Jamie Babbit’s queer cult classic But I’m a Cheerleader (1999) connects the dots between pink and cis-heteronormativity, between aesthetic artifice and social construct. Teen lesbian Megan (Natasha Lyonne) winds up at True Directions conversion camp for the summer. The institution is ground zero for kitsch. Boys wear blue and girls wear pink. They perform cliches of gendered labour in lurid, candy-coloured sets. 

Megan falls for fellow camper Graham (Clea DuVall) and develops confidence in her sexuality and herself. Her increasing courage tracks with the wardrobe’s increasing absurdity, as the heteronormative world she once took as gospel reveals itself as utter fabrication. This metaphor culminates in the graduation ceremony they attend wearing literal plastic.

Babbit modelled the film’s mise-en-scene off of Edward Scissorhands (1990) and — wait for it — the entire Barbie franchise. In her treatise on camp aesthetics, Susan Sontag writes “the essence of Camp is its love of the unnatural: of artifice and exaggeration.” Pink, especially that intense, illusory, and incredible pink made possible through Technicolor and thrust into the real world by Barbie dolls, modern synthetics, and industrial production methods, epitomises camp.


Bimbo Ascension

Legally Blonde (2001) 

“Whoever said orange is the new pink was seriously disturbed!” Elle Woods (Reese Witherspoon) and Funny Face fashion magazine editor Maggie Prescott would’ve gotten along. Though on the surface it seems like little has changed from those regressive 1950s films, Elle’s obsession with pink defies decades of cultural change that said feminists couldn’t be frivolous. Elle flaunts her frilly and fun self through the halls of Harvard, that bastion of cultural conservatism, and flies in the face of staid stereotypes. She slays at law, uplifts her fellow girlies, and owns a pink sequin bikini. These are not contradictions. 

During pre-production, costume designer Sophie de Rakoff and Reese Witherspoon visited sororities in Los Angeles. “We knew that [Elle] needed a signature colour, and we were like, ‘Do we really want it to be pink? It’s so on the nose. It’s so feminine. Could we do lavender? Could we do light blue? Is there another colour that we could do?’” de Rakoff recently told Entertainment Weekly. “When we met all the sorority girls, it had to be pink.”

Legally Blonde brought that sorority style to a broader audience, and the world ate it up. “It’s this movie that girls come back to again and again and again and again and again,” de Rakoff says. “What Reese did with that character, it’s still really relevant to girls today and I think that’s the most interesting thing about the movie, and they still respond to the clothes… Tacky can be great if it’s intentional.”

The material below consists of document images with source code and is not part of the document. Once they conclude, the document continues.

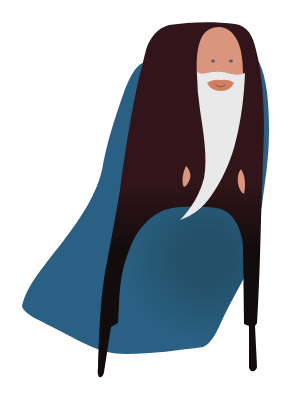
<!DOCTYPE html>
<html lang="en">
<head>
<meta charset="utf-8">
<title>Bearded figure in a blue cape</title>
<style>
:root {
  --paper: #ffffff;
  --cape: #2a6083;
  --cape-shade: #24516a;
  --robe: #32151a;
  --robe-dark: #120c0d;
  --skin: #d9957d;
  --beard: #e9e9ea;
  --mouth: #cf8064;
  --eye: #6b5a5c;
  --smile: #8d4a3c;
}
html, body { margin: 0; background: var(--paper); overflow: hidden; }
svg { display: block; width: 293px; height: 399px; }
.cape { fill: url(#cape-fill); }
.robe { fill: url(#robe-fill); }
.skin { fill: var(--skin); }
.beard { fill: var(--beard); }
.mouth { fill: var(--mouth); }
.eye { fill: var(--eye); }
.smile { fill: none; stroke: var(--smile); stroke-width: 1; stroke-linecap: round; }
.cape-light { stop-color: var(--cape); }
.cape-deep { stop-color: var(--cape-shade); }
.robe-top { stop-color: var(--robe); }
.robe-bottom { stop-color: var(--robe-dark); }
</style>
</head>
<body>
<svg viewBox="0 0 293 399" role="img" aria-label="Tall bearded figure in a dark robe and blue cape">
  <defs>
    <radialGradient id="cape-fill" gradientUnits="userSpaceOnUse" cx="206" cy="258" r="84">
      <stop class="cape-deep" offset="0"/>
      <stop class="cape-deep" offset="0.35"/>
      <stop class="cape-light" offset="1"/>
    </radialGradient>
    <linearGradient id="robe-fill" gradientUnits="userSpaceOnUse" x1="0" y1="180" x2="0" y2="250">
      <stop class="robe-top" offset="0"/>
      <stop class="robe-bottom" offset="1"/>
    </linearGradient>
  </defs>

  <path class="cape" d="M146 62C137 63 130 76 124 92C114 120 106 146 102 170C97 193 81 218 64 240C46 264 27 284 22 306C24 315 42 321 60 331C84 343 100 354 126 354C152 354 180 350 203 347C214 342 219 326 225 314C232 299 241 285 248 270L262 205C265 180 269 160 269 130C269 104 267 78 259 62Z"/>

  <path class="robe" d="M146 50C150 37 158 28 169 25C188 22 214 21 235 24C248 26 253 36 256 50C262 72 264 100 264 130C263 160 262 190 261 220C260 260 259 290 257 323L255 326L257 367Q256 372 251 371L249 368L249 326L244 324L243 245C241 228 233 210 216 208C200 206 182 206 168 209C150 214 137 230 130 248C122 268 120 282 119 304L118 323L111 327L104 372Q103 378 99 377Q97 374 98 368C99 330 101 290 107 262C112 235 116 214 120 190C125 150 132 110 138 82Z"/>

  <g id="hands" class="skin">
    <path d="M186 166C190 170 192 176 189 181Q187 186 184 187C181 182 183 172 186 166Z"/>
    <path d="M241 169C245 175 246 184 244 194C239 191 237 183 238 176Q239 171 241 169Z"/>
  </g>

  <g id="head">
    <path class="skin" d="M197 77C196 60 197 44 203 35C210 25 225 24 233 34C241 43 243 58 243 75L240 88H199Z"/>
    <ellipse class="eye" cx="213" cy="61" rx="2" ry="1.5"/>
    <ellipse class="eye" cx="231" cy="61" rx="2" ry="1.5"/>
    <path class="beard" d="M197 72Q201 75 207 73Q220 70 231 74Q239 76 245 73C244 98 241 120 236 140C231 162 221 182 211 196C203 208 192 216 180 220C191 209 200 194 204 178C208 158 203 130 200 110Q197 91 197 72Z"/>
    <path class="mouth" d="M207 83Q213 79 221 80Q229 79 234 83Q230 91 221 91Q211 91 207 83Z"/>
    <path class="smile" d="M216 85Q221 89 225 85"/>
  </g>
</svg>
</body>
</html>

Elle was among good company in the cinematic universe, with Regina George (Mean Girls, 2004) and Cher Horowitz (Clueless, 1995). These characters gave no fucks, did what they wanted, and looked amazing doing it. They were forces of nature in head-to-toe glam.

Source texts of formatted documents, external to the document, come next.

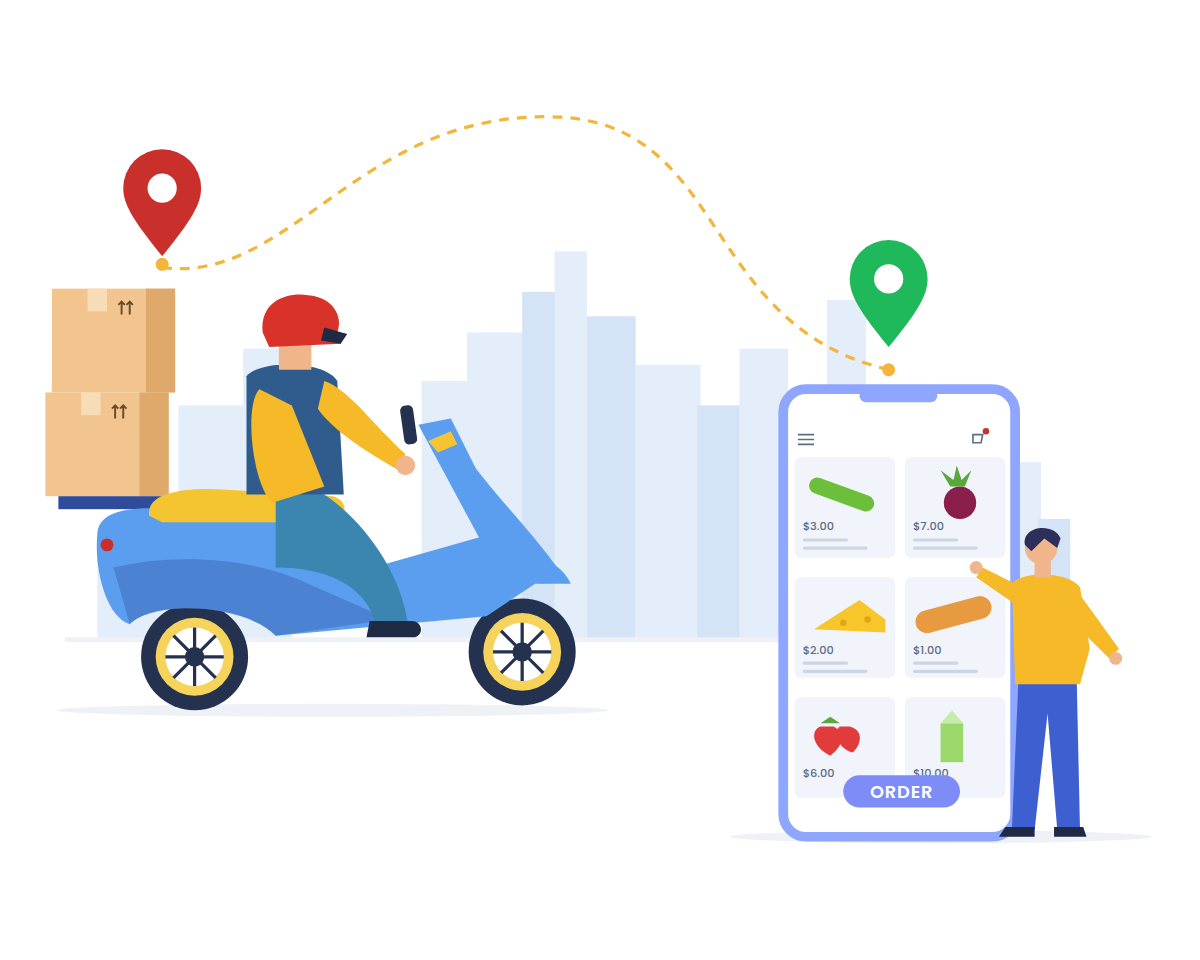
<!DOCTYPE html>
<html lang="en">
<head>
<meta charset="utf-8">
<title>Grocery Delivery</title>
<link href="https://fonts.googleapis.com/css2?family=Poppins:wght@500;600&display=swap" rel="stylesheet">
<style>
:root{
  --bg:#ffffff;
  --sky:#e3eefa;
  --sky-deep:#d4e4f6;
  --ground:#eef1f5;
  --route:#f3b53c;
  --pin-red:#c9302c;
  --pin-green:#1fb85a;
  --box:#f2c58f;
  --box-side:#e0a96c;
  --box-tape:#f7dcb8;
  --scooter:#5b9ef0;
  --scooter-dark:#2f4c9c;
  --seat:#f4c531;
  --tyre:#24324f;
  --rim:#f6d35a;
  --helmet:#d8322a;
  --skin:#f1b58c;
  --shirt:#f6b927;
  --vest:#2f5c8c;
  --pants:#3a86b0;
  --shoe:#1f2a44;
  --phone:#8ea6ff;
  --card:#f1f4fb;
  --button:#7d8cf6;
  --price:#5c6b86;
  --line:#cdd5e3;
  --man-pants:#3e5fd0;
  --hair:#2b2f5a;
}
html,body{margin:0;padding:0;overflow:hidden;background:var(--bg)}
.canvas{width:1200px;height:960px;display:block}
.price{font-family:"Poppins",sans-serif;font-size:7px;font-weight:500;fill:var(--price)}
.order-label{font-family:"Poppins",sans-serif;font-size:11px;font-weight:600;fill:#fff;letter-spacing:.5px}
</style>
</head>
<body>
<svg class="canvas" viewBox="0 0 740 592" xmlns="http://www.w3.org/2000/svg" role="img" aria-label="Courier on a scooter delivering groceries ordered on a phone app">
<defs>
  <g id="product-lines">
    <rect x="0" y="0" width="28" height="2" rx="1" fill="var(--line)"/>
    <rect x="0" y="5" width="40" height="2" rx="1" fill="var(--line)"/>
  </g>
  <g id="wheel">
    <circle r="33" fill="var(--tyre)"/>
    <circle r="24" fill="var(--rim)"/>
    <circle r="18" fill="#fff"/>
    <circle r="6" fill="var(--tyre)"/>
    <path d="M0-18V18M-18 0H18M-13-13L13 13M13-13L-13 13" stroke="var(--tyre)" stroke-width="2"/>
  </g>
  <g id="box">
    <rect width="76" height="64" fill="var(--box)"/>
    <rect x="58" width="18" height="64" fill="var(--box-side)"/>
    <rect x="22" y="0" width="12" height="14" fill="var(--box-tape)"/>
    <path d="M43 8v8M41 10l2-2 2 2M48 8v8M46 10l2-2 2 2" stroke="#6b4a2a" stroke-width="1.2" fill="none"/>
  </g>
</defs>

<g class="skyline" fill="var(--sky)">
  <rect x="110" y="250" width="40" height="145"/>
  <rect x="150" y="215" width="30" height="180"/>
  <rect x="260" y="235" width="30" height="160"/>
  <rect x="288" y="205" width="36" height="190"/>
  <rect x="322" y="180" width="22" height="215" fill="var(--sky-deep)"/>
  <rect x="342" y="155" width="20" height="240"/>
  <rect x="362" y="195" width="30" height="200" fill="var(--sky-deep)"/>
  <rect x="392" y="225" width="40" height="170"/>
  <rect x="430" y="250" width="28" height="145" fill="var(--sky-deep)"/>
  <rect x="456" y="215" width="30" height="180"/>
  <rect x="510" y="185" width="24" height="60"/>
  <rect x="620" y="285" width="22" height="110"/>
  <rect x="60" y="330" width="60" height="65"/>
  <rect x="640" y="320" width="20" height="75" fill="var(--sky-deep)"/>
</g>
<rect class="ground" x="40" y="393" width="640" height="3" fill="var(--ground)"/>

<path class="route" d="M100 165 C180 175 220 70 340 72 C450 74 430 200 548 228" fill="none" stroke="var(--route)" stroke-width="2" stroke-dasharray="6 5"/>

<g class="pin-start">
  <path d="M100 158 C82 136 76 126 76 116 a24 24 0 0 1 48 0 c0 10-6 20-24 42z" fill="var(--pin-red)"/>
  <circle cx="100" cy="116" r="9" fill="#fff"/>
  <circle cx="100" cy="163" r="4" fill="var(--route)"/>
</g>
<g class="pin-end">
  <path d="M548 214 C530 192 524 182 524 172 a24 24 0 0 1 48 0 c0 10-6 20-24 42z" fill="var(--pin-green)"/>
  <circle cx="548" cy="172" r="9" fill="#fff"/>
  <circle cx="548" cy="228" r="4" fill="var(--route)"/>
</g>

<ellipse class="scooter-shadow" cx="205" cy="438" rx="170" ry="4" fill="var(--ground)"/>
<ellipse class="phone-shadow" cx="580" cy="516" rx="130" ry="4" fill="var(--ground)"/>

<g class="cargo">
  <use href="#box" x="32" y="178"/>
  <use href="#box" x="28" y="242"/>
  <rect x="36" y="306" width="70" height="8" fill="var(--scooter-dark)"/>
</g>

<g class="scooter">
  <use href="#wheel" x="120" y="405"/>
  <use href="#wheel" x="322" y="402"/>
  <path d="M60 330 C60 315 80 312 105 314 L200 318 L230 350 L300 330 C315 326 330 345 330 360 L300 380 L170 392 C150 372 95 370 80 385 C65 380 58 350 60 330z" fill="var(--scooter)"/>
  <path d="M70 350 C110 340 160 345 190 360 L240 382 L170 392 C150 372 95 370 80 385z" fill="var(--scooter-dark)" opacity=".35"/>
  <path d="M92 318 C90 305 110 300 140 302 L205 306 C215 308 215 320 205 322 L100 322z" fill="var(--seat)"/>
  <path d="M258 262 L300 340 L318 338 L278 258z" fill="var(--scooter)"/>
  <path d="M272 280 L312 350 C325 360 340 365 345 352 C330 330 300 300 284 276z" fill="var(--scooter)"/>
  <rect x="248" y="250" width="8" height="24" rx="3" fill="var(--tyre)" transform="rotate(-8 252 262)"/>
  <path d="M264 272 l14 -6 l4 8 l-12 5z" fill="var(--seat)"/>
  <path d="M296 360 C300 340 340 335 352 360 z" fill="var(--scooter)"/>
  <circle cx="66" cy="336" r="4" fill="var(--pin-red)"/>
</g>

<g class="courier">
  <path d="M170 300 L170 350 C200 350 225 360 232 385 L252 388 C248 350 220 318 200 305z" fill="var(--pants)"/>
  <path d="M228 383 h26 c6 0 8 8 2 10 h-30z" fill="var(--shoe)"/>
  <path d="M152 232 C160 222 200 222 208 235 L212 305 L152 305z" fill="var(--vest)"/>
  <path d="M200 235 C215 240 230 262 250 280 L246 290 C225 278 205 265 196 252z" fill="var(--shirt)"/>
  <path d="M160 240 C150 250 156 300 168 310 L200 300 L180 250z" fill="var(--shirt)"/>
  <circle cx="250" cy="287" r="6" fill="var(--skin)"/>
  <rect x="172" y="212" width="20" height="16" fill="var(--skin)"/>
  <path d="M162 205 C160 185 178 180 190 182 C205 183 212 195 208 205 L214 206 L210 212 L166 214z" fill="var(--helmet)"/>
  <path d="M200 202 L214 206 L210 212 L198 210z" fill="#1f2a44"/>
</g>

<g class="phone">
  <rect x="483" y="240" width="143" height="276" rx="14" fill="#fff" stroke="var(--phone)" stroke-width="6"/>
  <rect x="530" y="240" width="48" height="8" rx="4" fill="var(--phone)"/>
  <path d="M492 268h10M492 271h10M492 274h10" stroke="var(--price)" stroke-width="1"/>
  <path d="M600 268h6l-1 5h-5z" fill="none" stroke="var(--price)" stroke-width="1"/>
  <circle cx="608" cy="266" r="2" fill="var(--pin-red)"/>

  <g class="product-cucumber">
    <rect x="490" y="282" width="62" height="62" rx="4" fill="var(--card)"/>
    <rect x="498" y="300" width="42" height="10" rx="5" fill="#6bbf3a" transform="rotate(20 519 305)"/>
    <text class="price" x="495" y="327">$3.00</text>
    <use href="#product-lines" x="495" y="332"/>
  </g>
  <g class="product-beet">
    <rect x="558" y="282" width="62" height="62" rx="4" fill="var(--card)"/>
    <circle cx="592" cy="310" r="10" fill="#8b1f4c"/>
    <path d="M586 300 l-6-10 l8 6 l2-9 l3 9 l6-6 l-4 10z" fill="#5aa83a"/>
    <text class="price" x="563" y="327">$7.00</text>
    <use href="#product-lines" x="563" y="332"/>
  </g>
  <g class="product-cheese">
    <rect x="490" y="356" width="62" height="62" rx="4" fill="var(--card)"/>
    <path d="M502 388 L530 370 L546 382 L546 390z" fill="#f7c62b"/>
    <circle cx="520" cy="384" r="2" fill="#e0a416"/><circle cx="535" cy="382" r="2" fill="#e0a416"/>
    <text class="price" x="495" y="403">$2.00</text>
    <use href="#product-lines" x="495" y="408"/>
  </g>
  <g class="product-bread">
    <rect x="558" y="356" width="62" height="62" rx="4" fill="var(--card)"/>
    <rect x="564" y="372" width="48" height="14" rx="7" fill="#e79a3f" transform="rotate(-15 588 379)"/>
    <text class="price" x="563" y="403">$1.00</text>
    <use href="#product-lines" x="563" y="408"/>
  </g>
  <g class="product-strawberry">
    <rect x="490" y="430" width="62" height="62" rx="4" fill="var(--card)"/>
    <path d="M506 448 c-6 2-6 12 6 18 c8-6 10-14 2-18z M518 448 c-4 2-2 14 8 16 c6-6 6-14-2-16z" fill="#e23b3b"/>
    <path d="M506 446 l6-4 l6 4z" fill="#5aa83a"/>
    <text class="price" x="495" y="479">$6.00</text>
  </g>
  <g class="product-milk">
    <rect x="558" y="430" width="62" height="62" rx="4" fill="var(--card)"/>
    <path d="M580 446 h14 v24 h-14z" fill="#9bd76a"/>
    <path d="M580 446 l7-8 l7 8z" fill="#c5ecaa"/>
    <text class="price" x="563" y="479">$10.00</text>
  </g>
  <a href="#" class="order-button">
    <rect x="520" y="478" width="72" height="20" rx="10" fill="var(--button)"/>
    <text class="order-label" x="556" y="492" text-anchor="middle">ORDER</text>
  </a>
</g>

<g class="customer">
  <path d="M628 420 L624 512 L638 512 L646 440 L652 512 L666 512 L664 420z" fill="var(--man-pants)"/>
  <path d="M620 510 h18 v6 h-22z M650 510 h18 l2 6 h-20z" fill="var(--shoe)"/>
  <path d="M624 360 C630 352 658 352 666 362 L672 400 L666 422 L626 422z" fill="var(--shirt)"/>
  <path d="M630 362 L606 350 L602 356 L628 374z" fill="var(--shirt)"/>
  <circle cx="602" cy="350" r="4" fill="var(--skin)"/>
  <path d="M664 364 L690 400 L684 406 L662 384z" fill="var(--shirt)"/>
  <circle cx="688" cy="406" r="4" fill="var(--skin)"/>
  <rect x="638" y="346" width="10" height="10" fill="var(--skin)"/>
  <circle cx="642" cy="338" r="10" fill="var(--skin)"/>
  <path d="M632 336 C630 324 650 322 654 332 L652 338 L644 332 L636 340z" fill="var(--hair)"/>
</g>
</svg>
</body>
</html>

Mean Girls (2004)

The Y2K era floated on the highs of third-wave feminism, the advent of the internet, and a few decades of relative political stability. It was a time full of hope. Fashion went nuts. Plastic was everywhere. Bimbos ascended. People could be anyone they wanted. Women could indulge in girly excesses and be radical at the same time. But cultural highs eventually lose air, and the aughts saw an onslaught of bimbo backlash. 

Twenty years later and the world is reclaiming the trope. Tik Tok reignited the Bimbo trend. Barbie promises to bring that energy to the screen again, including the greatly anticipated himbofication of Ryan Gosling. Casting the crowned sex-icons of the 2010s as Barbie and Ken speaks volumes. Even though they’re missing genitals, they’re certified eye-candy. 

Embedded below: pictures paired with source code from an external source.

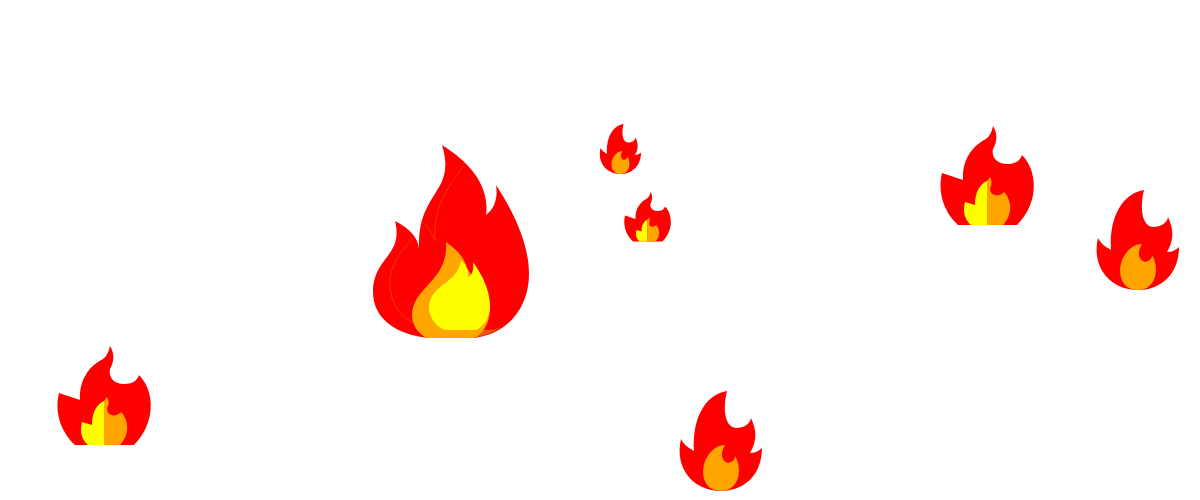
<!DOCTYPE html>
<html lang="en">
<head>
<meta charset="utf-8">
<title>Scattered flames</title>
<style>
:root { --paper: #fff; --red: #f00; --orange: #ffa500; --yellow: #ff0; --ember: #e8590c; }
html, body { margin: 0; background: var(--paper); overflow: hidden; }
.flames { display: block; width: 1200px; height: 500px; }
.red { fill: var(--red); }
.orange { fill: var(--orange); }
.yellow { fill: var(--yellow); }
.ember { fill: var(--ember); }
.seam { fill: none; stroke: var(--ember); stroke-width: .6; }
</style>
</head>
<body>
<svg class="flames" viewBox="0 0 1200 500" role="img" aria-label="Seven flames of different sizes">
  <defs>
    <g id="split-flame">
      <path class="red" d="M18 99C5 87-3 68 2 47L23 54C22 34 32 20 46 13C50 10 52 5 53 0C58 8 57 16 53 23C51 32 58 38 67 38C75 38 80 35 82 29C98 45 99 77 77 99Z"/>
      <path class="yellow" d="M31 99C24 93 23 85 25 76L35 79C35 66 40 58 47 55V99Z"/>
      <path class="orange" d="M47 55L50 51C53 56 51 60 50 63C51 71 60 71 64 66C72 74 73 89 63 99H47Z"/>
    </g>
    <g id="round-flame">
      <path class="red" d="M1 48C4 54 9 57 14 60C12 31 23 4 47 0C43 16 44 36 56 37C64 37 70 33 71 27C77 40 77 50 70 62C75 62 79 60 82 57C82 84 64 100 41 100C14 100-6 78 1 48Z"/>
      <path class="orange" d="M45 54C40 62 41 70 48 72C52 71 55 69 55 65C63 78 59 100 41 100C23 100 19 80 27 66C32 58 38 54 45 54Z"/>
    </g>
  </defs>

  <g id="main-flame">
    <path class="red" d="M442 145C471 163 490 187 486 215C495 208 498 197 496 185C513 211 529 243 529 274C529 308 507 335 473 338H430C394 335 373 317 373 292C373 257 404 256 395 221C409 228 418 237 419 249C417 190 457 194 442 145Z"/>
    <path class="seam" d="M463 166C452 185 433 200 435 241C431 230 425 223 420 221M413 238C400 253 389 266 390 286C391 304 400 317 413 322"/>
    <path class="ember" d="M473 338C483 336 493 333 501 327C495 330 490 330 484 330Z"/>
    <path class="orange" d="M446 242C457 250 464 257 467 268L490 306C490 320 486 332 474 338H427C417 333 412 324 412 315C413 286 449 281 446 242Z"/>
    <path class="yellow" d="M461 260C466 265 469 270 468 278C473 274 474 268 473 262C483 276 490 291 490 306C490 317 485 326 476 330H445C435 326 429 317 429 307C430 284 458 284 461 260Z"/>
  </g>

  <use href="#split-flame" x="57" y="346"/>
  <use href="#split-flame" x="940" y="126"/>
  <use href="#split-flame" transform="translate(624 192) scale(.5)"/>
  <use href="#round-flame" x="680" y="391"/>
  <use href="#round-flame" x="1097" y="190"/>
  <use href="#round-flame" transform="translate(600 124) scale(.5)"/>
</svg>
</body>
</html>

In 2023, Barbie sits atop this history, with a view of every pink detail. The film has dipped its toes into every paint can of the last 80 years. They’re reigniting cinematic trends no movie has revisited in a long time: a soundtrack of original songs by a slew of pop stars, the entwinement of film and fashion, the set designs of soundstage musicals, and the glitz of the turn of the century. In a best case scenario, Barbie will make allusions to this canon updated for our current social climate.

Barbie (2023)